What you have to do —
Search the material below for the string "edge" and list each line that holds it.

Data to examine —
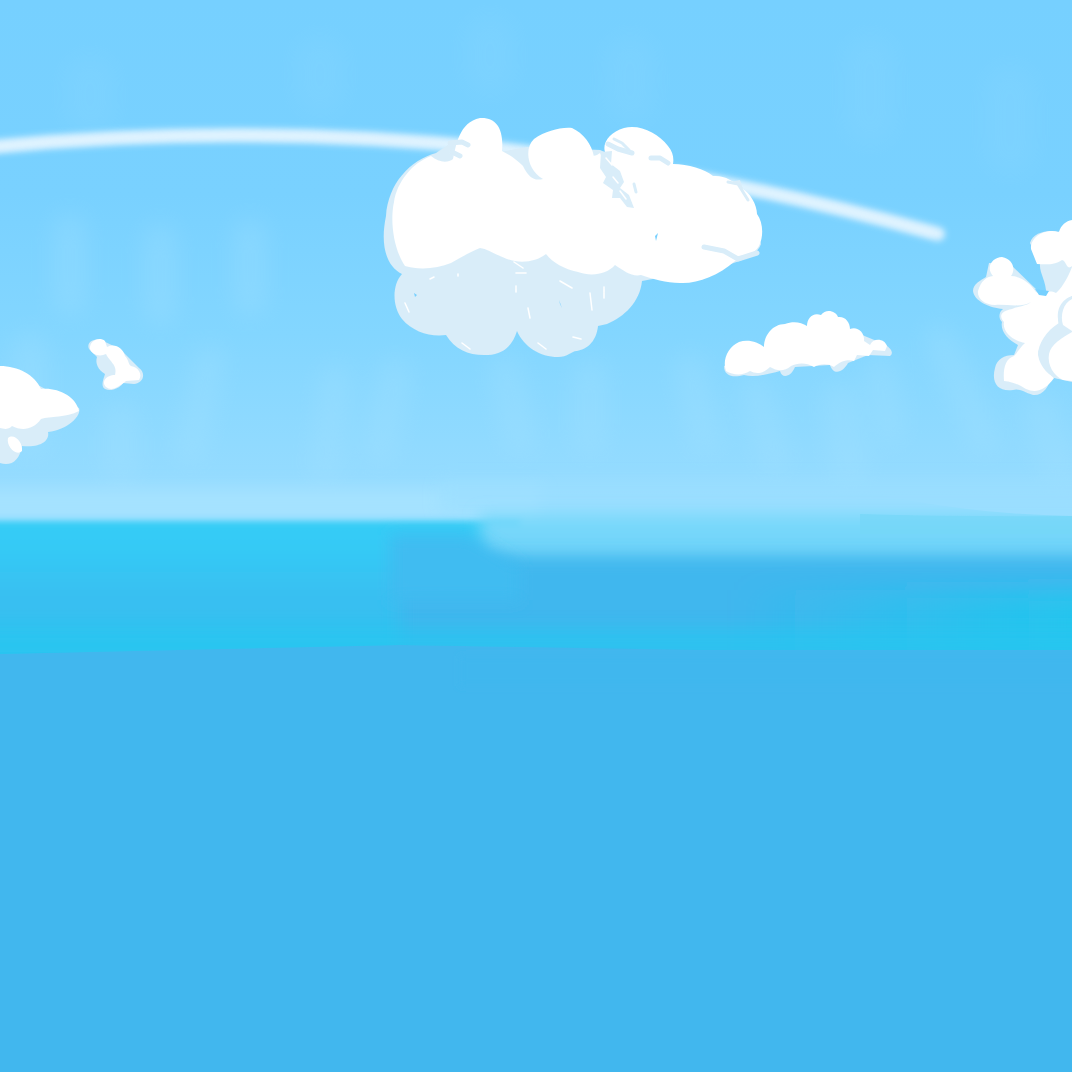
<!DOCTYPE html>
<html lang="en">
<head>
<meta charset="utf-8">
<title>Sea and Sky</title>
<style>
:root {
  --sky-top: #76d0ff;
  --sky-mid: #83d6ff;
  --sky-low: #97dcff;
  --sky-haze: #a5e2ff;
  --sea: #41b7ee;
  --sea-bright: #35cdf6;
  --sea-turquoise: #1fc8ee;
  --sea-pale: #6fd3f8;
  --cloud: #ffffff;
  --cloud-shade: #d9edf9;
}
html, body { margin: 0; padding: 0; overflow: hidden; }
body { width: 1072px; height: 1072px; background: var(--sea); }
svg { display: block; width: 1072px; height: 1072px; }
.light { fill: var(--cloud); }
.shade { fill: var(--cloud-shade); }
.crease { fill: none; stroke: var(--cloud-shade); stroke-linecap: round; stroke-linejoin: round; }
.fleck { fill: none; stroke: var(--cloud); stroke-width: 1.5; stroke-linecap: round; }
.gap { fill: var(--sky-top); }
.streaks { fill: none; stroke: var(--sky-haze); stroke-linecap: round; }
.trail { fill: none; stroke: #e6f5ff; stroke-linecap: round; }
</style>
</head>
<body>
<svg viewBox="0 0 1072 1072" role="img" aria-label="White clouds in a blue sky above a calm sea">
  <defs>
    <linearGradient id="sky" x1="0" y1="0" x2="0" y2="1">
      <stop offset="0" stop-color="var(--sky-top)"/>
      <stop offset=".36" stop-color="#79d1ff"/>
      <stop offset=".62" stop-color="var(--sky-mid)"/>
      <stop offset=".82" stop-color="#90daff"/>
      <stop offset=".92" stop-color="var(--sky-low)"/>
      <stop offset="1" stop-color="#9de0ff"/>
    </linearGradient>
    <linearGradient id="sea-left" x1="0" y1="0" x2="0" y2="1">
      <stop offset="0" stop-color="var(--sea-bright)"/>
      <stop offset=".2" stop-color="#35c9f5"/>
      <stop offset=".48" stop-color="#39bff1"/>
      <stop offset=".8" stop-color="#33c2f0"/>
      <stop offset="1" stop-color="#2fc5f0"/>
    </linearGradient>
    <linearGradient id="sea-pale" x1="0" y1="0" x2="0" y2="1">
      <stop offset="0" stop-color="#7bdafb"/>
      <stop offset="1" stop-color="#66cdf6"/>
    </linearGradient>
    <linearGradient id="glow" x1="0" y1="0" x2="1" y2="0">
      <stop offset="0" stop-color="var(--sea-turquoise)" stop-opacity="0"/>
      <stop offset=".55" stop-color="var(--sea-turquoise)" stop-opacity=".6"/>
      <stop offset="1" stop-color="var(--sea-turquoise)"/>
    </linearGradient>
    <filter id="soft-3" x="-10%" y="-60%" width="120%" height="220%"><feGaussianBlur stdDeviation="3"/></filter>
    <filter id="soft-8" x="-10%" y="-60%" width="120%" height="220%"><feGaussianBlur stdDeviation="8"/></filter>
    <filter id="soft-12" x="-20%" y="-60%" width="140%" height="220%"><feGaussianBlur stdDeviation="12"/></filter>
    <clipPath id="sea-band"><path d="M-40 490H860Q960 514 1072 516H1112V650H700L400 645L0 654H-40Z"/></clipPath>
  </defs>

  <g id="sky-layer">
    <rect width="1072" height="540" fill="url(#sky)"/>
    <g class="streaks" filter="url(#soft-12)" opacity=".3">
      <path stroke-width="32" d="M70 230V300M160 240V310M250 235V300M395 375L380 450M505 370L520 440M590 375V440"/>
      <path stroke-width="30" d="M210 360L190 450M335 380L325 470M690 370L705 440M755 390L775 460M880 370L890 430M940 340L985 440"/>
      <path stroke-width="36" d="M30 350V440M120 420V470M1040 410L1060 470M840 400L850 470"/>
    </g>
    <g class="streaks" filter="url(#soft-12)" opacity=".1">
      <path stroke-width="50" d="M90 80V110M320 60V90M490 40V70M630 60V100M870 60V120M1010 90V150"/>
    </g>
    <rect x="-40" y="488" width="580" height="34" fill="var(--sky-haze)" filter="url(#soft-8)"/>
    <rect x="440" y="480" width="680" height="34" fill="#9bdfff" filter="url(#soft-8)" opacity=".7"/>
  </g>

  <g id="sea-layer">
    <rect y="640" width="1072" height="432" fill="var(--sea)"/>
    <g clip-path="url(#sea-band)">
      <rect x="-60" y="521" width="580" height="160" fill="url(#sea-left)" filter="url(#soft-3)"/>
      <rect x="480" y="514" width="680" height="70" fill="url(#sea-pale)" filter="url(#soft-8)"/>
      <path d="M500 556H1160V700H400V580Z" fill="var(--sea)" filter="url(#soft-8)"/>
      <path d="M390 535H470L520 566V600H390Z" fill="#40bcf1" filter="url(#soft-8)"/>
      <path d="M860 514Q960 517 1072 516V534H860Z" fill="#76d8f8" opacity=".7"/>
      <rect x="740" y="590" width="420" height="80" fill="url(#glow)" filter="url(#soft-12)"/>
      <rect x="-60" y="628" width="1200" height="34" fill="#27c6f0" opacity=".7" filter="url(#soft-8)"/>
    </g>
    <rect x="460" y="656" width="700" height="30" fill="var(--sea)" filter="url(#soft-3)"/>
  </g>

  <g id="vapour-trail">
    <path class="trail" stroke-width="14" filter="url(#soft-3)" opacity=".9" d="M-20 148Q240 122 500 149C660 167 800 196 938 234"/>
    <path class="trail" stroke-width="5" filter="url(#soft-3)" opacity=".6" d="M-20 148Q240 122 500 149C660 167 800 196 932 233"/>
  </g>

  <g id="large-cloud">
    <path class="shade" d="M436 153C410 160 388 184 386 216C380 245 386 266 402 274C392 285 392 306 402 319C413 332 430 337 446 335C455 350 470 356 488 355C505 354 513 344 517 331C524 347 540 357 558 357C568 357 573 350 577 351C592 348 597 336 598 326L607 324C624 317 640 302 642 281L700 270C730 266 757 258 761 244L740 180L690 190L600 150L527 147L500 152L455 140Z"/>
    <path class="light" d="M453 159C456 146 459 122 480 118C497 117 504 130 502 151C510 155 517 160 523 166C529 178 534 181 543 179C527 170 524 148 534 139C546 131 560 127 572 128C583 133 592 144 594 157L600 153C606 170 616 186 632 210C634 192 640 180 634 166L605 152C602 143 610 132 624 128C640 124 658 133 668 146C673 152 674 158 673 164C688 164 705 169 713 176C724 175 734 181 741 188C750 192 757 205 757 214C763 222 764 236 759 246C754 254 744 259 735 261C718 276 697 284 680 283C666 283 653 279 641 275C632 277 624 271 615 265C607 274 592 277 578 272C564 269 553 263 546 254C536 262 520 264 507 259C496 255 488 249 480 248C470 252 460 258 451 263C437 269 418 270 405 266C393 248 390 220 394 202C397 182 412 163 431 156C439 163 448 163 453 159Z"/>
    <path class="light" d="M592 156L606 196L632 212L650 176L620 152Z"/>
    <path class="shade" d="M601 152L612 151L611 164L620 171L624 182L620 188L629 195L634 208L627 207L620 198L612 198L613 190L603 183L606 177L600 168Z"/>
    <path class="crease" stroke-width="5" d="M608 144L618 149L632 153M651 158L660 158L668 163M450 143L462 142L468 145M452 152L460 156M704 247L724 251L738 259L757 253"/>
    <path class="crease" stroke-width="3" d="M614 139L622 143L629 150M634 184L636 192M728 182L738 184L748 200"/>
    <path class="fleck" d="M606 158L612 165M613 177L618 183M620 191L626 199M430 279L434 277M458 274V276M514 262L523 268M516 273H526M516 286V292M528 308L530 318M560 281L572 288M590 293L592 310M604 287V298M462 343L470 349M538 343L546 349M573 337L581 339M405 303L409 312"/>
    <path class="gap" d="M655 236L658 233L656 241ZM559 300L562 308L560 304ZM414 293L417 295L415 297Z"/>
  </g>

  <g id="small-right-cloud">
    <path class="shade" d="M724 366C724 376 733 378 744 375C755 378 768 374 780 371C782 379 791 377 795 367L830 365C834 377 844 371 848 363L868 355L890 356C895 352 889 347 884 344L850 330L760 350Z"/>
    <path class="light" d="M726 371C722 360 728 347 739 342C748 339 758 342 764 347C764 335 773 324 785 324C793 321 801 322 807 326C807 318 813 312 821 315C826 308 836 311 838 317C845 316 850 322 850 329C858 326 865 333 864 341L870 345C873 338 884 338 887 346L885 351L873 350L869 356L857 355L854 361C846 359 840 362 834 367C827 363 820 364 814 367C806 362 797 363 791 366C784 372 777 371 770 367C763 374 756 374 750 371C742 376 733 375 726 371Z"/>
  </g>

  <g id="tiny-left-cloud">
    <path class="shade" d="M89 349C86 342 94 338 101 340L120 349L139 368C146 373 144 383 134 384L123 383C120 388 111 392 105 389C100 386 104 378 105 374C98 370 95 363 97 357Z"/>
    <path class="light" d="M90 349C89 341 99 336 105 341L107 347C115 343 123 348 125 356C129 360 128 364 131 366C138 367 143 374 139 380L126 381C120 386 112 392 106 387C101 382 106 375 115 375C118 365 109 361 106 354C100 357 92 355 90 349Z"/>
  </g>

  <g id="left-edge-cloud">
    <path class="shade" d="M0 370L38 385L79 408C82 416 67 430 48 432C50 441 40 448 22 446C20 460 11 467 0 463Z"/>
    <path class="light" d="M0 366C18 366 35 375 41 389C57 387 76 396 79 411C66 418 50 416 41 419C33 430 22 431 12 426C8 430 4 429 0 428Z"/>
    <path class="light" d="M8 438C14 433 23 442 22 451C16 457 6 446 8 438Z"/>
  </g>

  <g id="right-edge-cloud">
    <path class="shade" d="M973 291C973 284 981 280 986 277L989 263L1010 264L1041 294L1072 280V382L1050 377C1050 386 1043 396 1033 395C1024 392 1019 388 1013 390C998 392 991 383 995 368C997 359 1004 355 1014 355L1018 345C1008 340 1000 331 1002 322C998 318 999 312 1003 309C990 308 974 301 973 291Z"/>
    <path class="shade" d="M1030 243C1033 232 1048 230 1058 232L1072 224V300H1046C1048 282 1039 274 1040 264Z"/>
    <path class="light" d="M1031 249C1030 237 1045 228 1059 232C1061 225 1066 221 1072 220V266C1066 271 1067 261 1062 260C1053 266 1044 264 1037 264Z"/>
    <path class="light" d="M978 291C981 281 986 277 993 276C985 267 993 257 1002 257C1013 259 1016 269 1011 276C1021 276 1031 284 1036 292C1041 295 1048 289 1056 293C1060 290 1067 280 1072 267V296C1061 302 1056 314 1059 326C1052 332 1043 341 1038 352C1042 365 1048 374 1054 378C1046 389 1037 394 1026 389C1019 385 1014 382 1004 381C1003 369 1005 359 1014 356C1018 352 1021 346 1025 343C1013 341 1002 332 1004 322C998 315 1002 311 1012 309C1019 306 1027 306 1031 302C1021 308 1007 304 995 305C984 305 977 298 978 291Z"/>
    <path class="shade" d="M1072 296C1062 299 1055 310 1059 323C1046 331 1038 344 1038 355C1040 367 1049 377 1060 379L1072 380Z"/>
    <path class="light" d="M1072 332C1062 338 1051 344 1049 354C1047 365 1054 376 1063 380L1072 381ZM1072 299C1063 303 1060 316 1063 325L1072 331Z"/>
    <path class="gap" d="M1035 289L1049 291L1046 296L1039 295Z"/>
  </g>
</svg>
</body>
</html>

Response to the task —
  <g id="left-edge-cloud">
  <g id="right-edge-cloud">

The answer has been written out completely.